 Initially, we do not find that the note in and of itself indicated that there was no choice but that the court grant an immediate mistrial (see, People v. Lombardo, 61 N.Y.2d 97, 103-104, 472 N.Y.S.2d 589, 460 N.E.2d 1074).   Since defense counsel offered no other suggestions to the court as to how to respond to the note, defendant's argument that the court's response was inadequate to protect his right to a fair trial is not preserved for review (id.;  People v. Couvertier, 222 A.D.2d 239, 635 N.Y.S.2d 12, lv. denied 87 N.Y.2d 971, 642 N.Y.S.2d 201, 664 N.E.2d 1264).

 However, since we find that a real possibility exists that defendant was, in fact, deprived of a fair trial, we reverse his conviction in the interest of justice.

It has been held that a “ ‘court should avoid doing anything ․ that would constitute an invitation to the jury to foreswear its duty and return a compromise or otherwise unwarranted verdict’ ” (People v. Boettcher, 69 N.Y.2d 174, 180, 513 N.Y.S.2d 83, 505 N.E.2d 594, quoting People v. Mussenden, 308 N.Y. 558, 563, 127 N.E.2d 551).   In this case, the court was specifically told by one of the jurors that the other jurors had reached their verdict by means of a compromise and that he himself did not intend to vote according to his findings on the evidence.
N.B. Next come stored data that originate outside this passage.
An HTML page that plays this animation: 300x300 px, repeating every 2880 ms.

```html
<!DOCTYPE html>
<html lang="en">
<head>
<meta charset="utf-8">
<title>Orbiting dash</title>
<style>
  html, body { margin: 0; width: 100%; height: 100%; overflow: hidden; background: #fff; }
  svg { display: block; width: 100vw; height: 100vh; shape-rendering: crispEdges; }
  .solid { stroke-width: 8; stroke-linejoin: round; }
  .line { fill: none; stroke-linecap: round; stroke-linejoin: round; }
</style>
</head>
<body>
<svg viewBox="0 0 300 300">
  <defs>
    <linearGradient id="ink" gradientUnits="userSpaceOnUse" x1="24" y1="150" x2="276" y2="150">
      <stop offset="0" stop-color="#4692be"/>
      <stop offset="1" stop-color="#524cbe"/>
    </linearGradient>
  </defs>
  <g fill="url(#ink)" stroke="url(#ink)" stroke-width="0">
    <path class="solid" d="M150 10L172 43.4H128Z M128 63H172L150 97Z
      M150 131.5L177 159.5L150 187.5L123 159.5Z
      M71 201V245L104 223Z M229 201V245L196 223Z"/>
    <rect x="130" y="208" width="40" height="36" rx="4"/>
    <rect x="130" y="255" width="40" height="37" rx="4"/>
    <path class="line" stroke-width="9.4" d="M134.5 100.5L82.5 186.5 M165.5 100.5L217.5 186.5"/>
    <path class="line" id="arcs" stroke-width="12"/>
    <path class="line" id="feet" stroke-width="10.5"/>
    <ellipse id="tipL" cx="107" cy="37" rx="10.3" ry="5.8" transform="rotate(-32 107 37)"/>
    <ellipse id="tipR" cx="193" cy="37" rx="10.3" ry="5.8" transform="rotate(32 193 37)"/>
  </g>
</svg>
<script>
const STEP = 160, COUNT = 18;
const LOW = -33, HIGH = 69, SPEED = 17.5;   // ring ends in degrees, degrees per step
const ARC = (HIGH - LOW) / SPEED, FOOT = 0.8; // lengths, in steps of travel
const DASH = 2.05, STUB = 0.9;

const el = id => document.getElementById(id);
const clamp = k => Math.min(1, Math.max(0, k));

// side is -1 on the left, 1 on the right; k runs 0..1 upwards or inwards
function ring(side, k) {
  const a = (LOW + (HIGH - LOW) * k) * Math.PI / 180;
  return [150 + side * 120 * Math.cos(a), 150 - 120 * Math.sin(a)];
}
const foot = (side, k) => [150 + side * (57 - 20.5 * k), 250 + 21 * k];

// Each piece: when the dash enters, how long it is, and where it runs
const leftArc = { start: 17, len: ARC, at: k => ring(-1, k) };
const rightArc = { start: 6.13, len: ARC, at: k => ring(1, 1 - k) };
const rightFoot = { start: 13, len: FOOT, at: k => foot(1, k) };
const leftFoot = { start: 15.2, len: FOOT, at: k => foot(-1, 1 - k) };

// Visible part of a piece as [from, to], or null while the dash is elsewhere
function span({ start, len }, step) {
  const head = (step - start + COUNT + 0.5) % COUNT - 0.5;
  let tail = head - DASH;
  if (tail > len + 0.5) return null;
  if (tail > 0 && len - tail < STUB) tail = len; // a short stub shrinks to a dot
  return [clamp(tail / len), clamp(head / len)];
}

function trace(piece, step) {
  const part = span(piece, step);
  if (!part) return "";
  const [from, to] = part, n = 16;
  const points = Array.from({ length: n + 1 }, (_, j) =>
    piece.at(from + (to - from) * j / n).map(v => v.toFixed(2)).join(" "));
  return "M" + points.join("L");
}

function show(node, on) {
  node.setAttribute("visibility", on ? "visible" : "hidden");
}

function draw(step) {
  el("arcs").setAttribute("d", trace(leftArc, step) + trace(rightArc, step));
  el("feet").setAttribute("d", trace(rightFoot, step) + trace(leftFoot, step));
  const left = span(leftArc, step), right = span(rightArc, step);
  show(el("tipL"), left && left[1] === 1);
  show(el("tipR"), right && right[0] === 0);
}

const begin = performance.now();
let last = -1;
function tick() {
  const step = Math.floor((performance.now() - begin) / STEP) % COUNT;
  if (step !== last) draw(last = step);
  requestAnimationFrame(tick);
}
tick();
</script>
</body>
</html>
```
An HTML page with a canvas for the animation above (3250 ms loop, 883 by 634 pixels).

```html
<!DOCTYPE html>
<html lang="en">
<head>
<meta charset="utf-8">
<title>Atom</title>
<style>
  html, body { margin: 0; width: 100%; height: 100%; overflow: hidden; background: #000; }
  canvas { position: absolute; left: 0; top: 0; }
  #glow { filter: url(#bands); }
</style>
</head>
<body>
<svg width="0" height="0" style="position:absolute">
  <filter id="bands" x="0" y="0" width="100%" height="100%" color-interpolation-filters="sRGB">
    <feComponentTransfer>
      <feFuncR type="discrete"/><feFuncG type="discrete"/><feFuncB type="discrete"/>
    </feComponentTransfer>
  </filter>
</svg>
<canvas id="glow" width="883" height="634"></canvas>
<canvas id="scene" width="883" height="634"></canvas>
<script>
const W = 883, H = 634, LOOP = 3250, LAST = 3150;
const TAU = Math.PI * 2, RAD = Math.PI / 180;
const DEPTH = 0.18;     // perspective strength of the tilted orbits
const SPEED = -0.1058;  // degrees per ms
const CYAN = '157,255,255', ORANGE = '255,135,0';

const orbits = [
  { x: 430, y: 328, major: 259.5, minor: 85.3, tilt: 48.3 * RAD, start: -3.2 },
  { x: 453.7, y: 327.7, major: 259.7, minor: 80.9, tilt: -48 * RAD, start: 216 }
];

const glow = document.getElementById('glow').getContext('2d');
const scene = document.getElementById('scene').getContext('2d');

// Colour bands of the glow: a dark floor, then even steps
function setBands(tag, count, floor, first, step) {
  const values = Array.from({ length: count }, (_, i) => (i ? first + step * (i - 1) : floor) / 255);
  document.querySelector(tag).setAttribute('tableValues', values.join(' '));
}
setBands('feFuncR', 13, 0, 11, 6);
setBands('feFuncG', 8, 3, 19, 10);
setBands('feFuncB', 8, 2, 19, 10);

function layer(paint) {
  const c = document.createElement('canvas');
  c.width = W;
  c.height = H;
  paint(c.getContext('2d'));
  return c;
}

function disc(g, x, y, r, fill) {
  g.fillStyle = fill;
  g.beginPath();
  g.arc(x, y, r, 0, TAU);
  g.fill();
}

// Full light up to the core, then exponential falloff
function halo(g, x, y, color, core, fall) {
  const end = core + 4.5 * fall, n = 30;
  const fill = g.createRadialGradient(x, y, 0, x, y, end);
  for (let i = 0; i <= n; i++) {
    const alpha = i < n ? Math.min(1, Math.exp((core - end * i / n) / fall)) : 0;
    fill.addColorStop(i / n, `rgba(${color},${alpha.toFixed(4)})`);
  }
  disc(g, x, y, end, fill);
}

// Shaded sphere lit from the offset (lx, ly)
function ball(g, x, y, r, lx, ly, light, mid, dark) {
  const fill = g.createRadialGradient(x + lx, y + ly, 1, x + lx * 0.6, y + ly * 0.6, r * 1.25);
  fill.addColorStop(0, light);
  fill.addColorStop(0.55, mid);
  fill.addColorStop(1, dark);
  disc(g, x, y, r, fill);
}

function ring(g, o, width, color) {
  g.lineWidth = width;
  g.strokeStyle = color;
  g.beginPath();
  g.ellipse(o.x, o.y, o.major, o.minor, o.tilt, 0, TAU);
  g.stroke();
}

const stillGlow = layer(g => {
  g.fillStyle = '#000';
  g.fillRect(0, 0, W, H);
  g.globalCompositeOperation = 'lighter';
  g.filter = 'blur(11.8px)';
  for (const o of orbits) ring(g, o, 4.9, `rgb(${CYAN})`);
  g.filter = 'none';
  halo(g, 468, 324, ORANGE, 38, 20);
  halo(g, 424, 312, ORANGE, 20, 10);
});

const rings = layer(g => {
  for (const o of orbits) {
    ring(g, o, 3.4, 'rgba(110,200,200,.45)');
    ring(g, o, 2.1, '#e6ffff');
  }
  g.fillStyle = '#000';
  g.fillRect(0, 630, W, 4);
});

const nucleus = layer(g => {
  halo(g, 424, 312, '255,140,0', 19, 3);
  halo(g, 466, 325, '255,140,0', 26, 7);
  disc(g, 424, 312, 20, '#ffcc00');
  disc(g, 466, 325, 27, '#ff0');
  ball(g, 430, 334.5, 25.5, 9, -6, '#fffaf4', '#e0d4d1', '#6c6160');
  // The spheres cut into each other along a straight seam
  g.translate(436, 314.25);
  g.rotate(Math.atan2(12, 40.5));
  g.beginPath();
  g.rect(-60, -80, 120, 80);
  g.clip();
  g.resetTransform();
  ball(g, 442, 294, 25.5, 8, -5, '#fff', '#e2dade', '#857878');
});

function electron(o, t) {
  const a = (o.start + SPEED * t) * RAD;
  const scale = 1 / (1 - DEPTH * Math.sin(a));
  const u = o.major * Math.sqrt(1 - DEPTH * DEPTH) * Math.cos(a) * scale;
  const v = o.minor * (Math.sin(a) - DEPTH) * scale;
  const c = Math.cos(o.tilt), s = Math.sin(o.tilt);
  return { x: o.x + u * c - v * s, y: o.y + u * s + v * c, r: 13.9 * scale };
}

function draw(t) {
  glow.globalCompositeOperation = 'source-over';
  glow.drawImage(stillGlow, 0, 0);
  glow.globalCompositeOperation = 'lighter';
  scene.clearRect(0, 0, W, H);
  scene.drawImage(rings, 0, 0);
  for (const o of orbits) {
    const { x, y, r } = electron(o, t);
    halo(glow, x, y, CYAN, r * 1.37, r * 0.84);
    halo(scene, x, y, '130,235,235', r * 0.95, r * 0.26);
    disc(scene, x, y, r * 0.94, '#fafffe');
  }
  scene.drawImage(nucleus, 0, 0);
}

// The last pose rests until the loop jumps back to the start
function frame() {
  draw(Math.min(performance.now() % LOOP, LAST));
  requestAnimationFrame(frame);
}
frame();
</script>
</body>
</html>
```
Had the juror simply indicated that he believed that the other jurors were willing to compromise, the court's general instructions, which clearly informed the jury of its duty to reach its verdict on the evidence and that it was not obligated to reach a verdict, would have been adequate (see, People v. Scott, 213 A.D.2d 501, 624 N.Y.S.2d 42, lv. denied 85 N.Y.2d 980, 629 N.Y.S.2d 740, 653 N.E.2d 636).   Instead, in the note, this juror stated his own clear intention to vote in a way that did not accord with his findings as to the evidence should deliberations continue.   Under these circumstances, the court should have made a more specific inquiry as to the juror's position and ascertained whether he would disavow his stated intention and, instead, base his verdict on the evidence (People v. Pickett, 61 N.Y.2d 773, 473 N.Y.S.2d 157, 461 N.E.2d 294;  see also, People v. Lavender, 117 A.D.2d 253, 502 N.Y.S.2d 439, lv. dismissed 68 N.Y.2d 995, 510 N.Y.S.2d 565, 503 N.E.2d 121).   The court's failure to make such an inquiry makes it impossible to determine whether this juror, having already been told a number of times that he must base his verdict on the evidence, and having stated on the record that he fully intended to ignore those instructions and vote against his conscience if deliberations were to continue, felt free to ignore the court when it merely repeated its general instructions to base the verdict on the evidence.   Without any subsequent indication from the juror indicating his willingness to disavow his specifically stated intention, we must assume that he followed it.   Since, if that occurred, defendant did not receive a fair trial, his conviction should be reversed in the interest of justice.